* _SUPPLIED DATA_:
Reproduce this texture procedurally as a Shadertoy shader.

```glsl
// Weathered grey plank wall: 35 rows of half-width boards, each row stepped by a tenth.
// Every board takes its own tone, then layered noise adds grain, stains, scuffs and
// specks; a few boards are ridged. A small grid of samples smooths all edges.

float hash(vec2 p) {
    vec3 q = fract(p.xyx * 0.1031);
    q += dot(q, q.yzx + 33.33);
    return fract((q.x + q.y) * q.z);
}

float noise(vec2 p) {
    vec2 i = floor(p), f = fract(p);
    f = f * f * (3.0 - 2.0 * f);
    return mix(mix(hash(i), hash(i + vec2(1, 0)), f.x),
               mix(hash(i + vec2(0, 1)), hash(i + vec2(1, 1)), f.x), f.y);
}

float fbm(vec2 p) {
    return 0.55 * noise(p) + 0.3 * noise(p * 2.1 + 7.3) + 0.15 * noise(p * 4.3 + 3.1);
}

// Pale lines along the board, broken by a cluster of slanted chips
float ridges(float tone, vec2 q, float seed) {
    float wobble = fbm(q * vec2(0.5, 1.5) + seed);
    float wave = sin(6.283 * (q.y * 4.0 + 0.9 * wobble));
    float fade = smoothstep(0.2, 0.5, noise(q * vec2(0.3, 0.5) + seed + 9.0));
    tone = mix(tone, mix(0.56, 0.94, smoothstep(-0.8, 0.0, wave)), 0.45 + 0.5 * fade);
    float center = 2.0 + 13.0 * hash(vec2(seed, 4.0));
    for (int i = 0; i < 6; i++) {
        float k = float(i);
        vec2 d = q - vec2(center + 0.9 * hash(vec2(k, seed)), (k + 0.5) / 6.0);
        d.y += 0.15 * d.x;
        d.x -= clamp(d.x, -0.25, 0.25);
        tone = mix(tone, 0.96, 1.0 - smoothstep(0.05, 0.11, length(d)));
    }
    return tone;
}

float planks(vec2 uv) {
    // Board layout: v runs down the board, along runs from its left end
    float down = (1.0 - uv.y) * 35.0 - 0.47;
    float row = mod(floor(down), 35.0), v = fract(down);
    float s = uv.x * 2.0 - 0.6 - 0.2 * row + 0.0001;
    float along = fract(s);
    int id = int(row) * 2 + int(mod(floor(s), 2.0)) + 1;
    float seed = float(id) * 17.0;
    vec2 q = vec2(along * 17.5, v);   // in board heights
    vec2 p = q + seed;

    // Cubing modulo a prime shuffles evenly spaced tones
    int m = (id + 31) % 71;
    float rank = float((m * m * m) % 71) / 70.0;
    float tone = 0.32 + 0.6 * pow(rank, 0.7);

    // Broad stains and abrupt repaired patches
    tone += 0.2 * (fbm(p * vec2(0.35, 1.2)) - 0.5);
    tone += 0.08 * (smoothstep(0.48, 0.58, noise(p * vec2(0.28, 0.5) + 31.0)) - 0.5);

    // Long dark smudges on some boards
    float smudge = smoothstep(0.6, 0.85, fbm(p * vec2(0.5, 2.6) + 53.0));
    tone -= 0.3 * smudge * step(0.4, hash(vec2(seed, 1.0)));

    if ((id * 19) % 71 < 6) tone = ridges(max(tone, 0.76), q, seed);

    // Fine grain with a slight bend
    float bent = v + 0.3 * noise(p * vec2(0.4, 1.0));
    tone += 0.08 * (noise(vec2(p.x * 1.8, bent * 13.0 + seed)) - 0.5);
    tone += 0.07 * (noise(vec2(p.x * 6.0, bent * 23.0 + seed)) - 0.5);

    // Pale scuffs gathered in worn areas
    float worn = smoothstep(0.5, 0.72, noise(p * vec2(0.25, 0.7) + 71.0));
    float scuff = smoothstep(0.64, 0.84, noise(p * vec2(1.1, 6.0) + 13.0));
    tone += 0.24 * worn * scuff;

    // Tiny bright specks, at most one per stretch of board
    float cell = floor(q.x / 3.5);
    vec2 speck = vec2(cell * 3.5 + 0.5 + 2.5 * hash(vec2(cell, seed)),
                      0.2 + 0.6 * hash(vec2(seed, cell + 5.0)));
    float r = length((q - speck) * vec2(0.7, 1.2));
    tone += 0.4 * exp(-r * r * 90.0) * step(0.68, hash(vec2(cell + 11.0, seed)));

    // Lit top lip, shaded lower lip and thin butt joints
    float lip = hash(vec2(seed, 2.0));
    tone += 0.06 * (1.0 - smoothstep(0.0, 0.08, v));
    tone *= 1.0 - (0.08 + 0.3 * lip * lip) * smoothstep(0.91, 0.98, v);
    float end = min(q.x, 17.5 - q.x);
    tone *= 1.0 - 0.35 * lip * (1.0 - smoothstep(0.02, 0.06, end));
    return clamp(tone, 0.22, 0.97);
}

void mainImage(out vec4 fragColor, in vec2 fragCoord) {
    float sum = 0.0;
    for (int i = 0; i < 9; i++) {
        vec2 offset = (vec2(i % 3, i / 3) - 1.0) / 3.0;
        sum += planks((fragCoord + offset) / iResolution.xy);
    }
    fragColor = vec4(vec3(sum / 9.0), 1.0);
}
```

* _YOUR OBJECTIVE_: Restating the data word for word is the whole task.

* _OUTPUT OF THE TASK_:
Reproduce this texture procedurally as a Shadertoy shader.

```glsl
// Weathered grey plank wall: 35 rows of half-width boards, each row stepped by a tenth.
// Every board takes its own tone, then layered noise adds grain, stains, scuffs and
// specks; a few boards are ridged. A small grid of samples smooths all edges.

float hash(vec2 p) {
    vec3 q = fract(p.xyx * 0.1031);
    q += dot(q, q.yzx + 33.33);
    return fract((q.x + q.y) * q.z);
}

float noise(vec2 p) {
    vec2 i = floor(p), f = fract(p);
    f = f * f * (3.0 - 2.0 * f);
    return mix(mix(hash(i), hash(i + vec2(1, 0)), f.x),
               mix(hash(i + vec2(0, 1)), hash(i + vec2(1, 1)), f.x), f.y);
}

float fbm(vec2 p) {
    return 0.55 * noise(p) + 0.3 * noise(p * 2.1 + 7.3) + 0.15 * noise(p * 4.3 + 3.1);
}

// Pale lines along the board, broken by a cluster of slanted chips
float ridges(float tone, vec2 q, float seed) {
    float wobble = fbm(q * vec2(0.5, 1.5) + seed);
    float wave = sin(6.283 * (q.y * 4.0 + 0.9 * wobble));
    float fade = smoothstep(0.2, 0.5, noise(q * vec2(0.3, 0.5) + seed + 9.0));
    tone = mix(tone, mix(0.56, 0.94, smoothstep(-0.8, 0.0, wave)), 0.45 + 0.5 * fade);
    float center = 2.0 + 13.0 * hash(vec2(seed, 4.0));
    for (int i = 0; i < 6; i++) {
        float k = float(i);
        vec2 d = q - vec2(center + 0.9 * hash(vec2(k, seed)), (k + 0.5) / 6.0);
        d.y += 0.15 * d.x;
        d.x -= clamp(d.x, -0.25, 0.25);
        tone = mix(tone, 0.96, 1.0 - smoothstep(0.05, 0.11, length(d)));
    }
    return tone;
}

float planks(vec2 uv) {
    // Board layout: v runs down the board, along runs from its left end
    float down = (1.0 - uv.y) * 35.0 - 0.47;
    float row = mod(floor(down), 35.0), v = fract(down);
    float s = uv.x * 2.0 - 0.6 - 0.2 * row + 0.0001;
    float along = fract(s);
    int id = int(row) * 2 + int(mod(floor(s), 2.0)) + 1;
    float seed = float(id) * 17.0;
    vec2 q = vec2(along * 17.5, v);   // in board heights
    vec2 p = q + seed;

    // Cubing modulo a prime shuffles evenly spaced tones
    int m = (id + 31) % 71;
    float rank = float((m * m * m) % 71) / 70.0;
    float tone = 0.32 + 0.6 * pow(rank, 0.7);

    // Broad stains and abrupt repaired patches
    tone += 0.2 * (fbm(p * vec2(0.35, 1.2)) - 0.5);
    tone += 0.08 * (smoothstep(0.48, 0.58, noise(p * vec2(0.28, 0.5) + 31.0)) - 0.5);

    // Long dark smudges on some boards
    float smudge = smoothstep(0.6, 0.85, fbm(p * vec2(0.5, 2.6) + 53.0));
    tone -= 0.3 * smudge * step(0.4, hash(vec2(seed, 1.0)));

    if ((id * 19) % 71 < 6) tone = ridges(max(tone, 0.76), q, seed);

    // Fine grain with a slight bend
    float bent = v + 0.3 * noise(p * vec2(0.4, 1.0));
    tone += 0.08 * (noise(vec2(p.x * 1.8, bent * 13.0 + seed)) - 0.5);
    tone += 0.07 * (noise(vec2(p.x * 6.0, bent * 23.0 + seed)) - 0.5);

    // Pale scuffs gathered in worn areas
    float worn = smoothstep(0.5, 0.72, noise(p * vec2(0.25, 0.7) + 71.0));
    float scuff = smoothstep(0.64, 0.84, noise(p * vec2(1.1, 6.0) + 13.0));
    tone += 0.24 * worn * scuff;

    // Tiny bright specks, at most one per stretch of board
    float cell = floor(q.x / 3.5);
    vec2 speck = vec2(cell * 3.5 + 0.5 + 2.5 * hash(vec2(cell, seed)),
                      0.2 + 0.6 * hash(vec2(seed, cell + 5.0)));
    float r = length((q - speck) * vec2(0.7, 1.2));
    tone += 0.4 * exp(-r * r * 90.0) * step(0.68, hash(vec2(cell + 11.0, seed)));

    // Lit top lip, shaded lower lip and thin butt joints
    float lip = hash(vec2(seed, 2.0));
    tone += 0.06 * (1.0 - smoothstep(0.0, 0.08, v));
    tone *= 1.0 - (0.08 + 0.3 * lip * lip) * smoothstep(0.91, 0.98, v);
    float end = min(q.x, 17.5 - q.x);
    tone *= 1.0 - 0.35 * lip * (1.0 - smoothstep(0.02, 0.06, end));
    return clamp(tone, 0.22, 0.97);
}

void mainImage(out vec4 fragColor, in vec2 fragCoord) {
    float sum = 0.0;
    for (int i = 0; i < 9; i++) {
        vec2 offset = (vec2(i % 3, i / 3) - 1.0) / 3.0;
        sum += planks((fragCoord + offset) / iResolution.xy);
    }
    fragColor = vec4(vec3(sum / 9.0), 1.0);
}
```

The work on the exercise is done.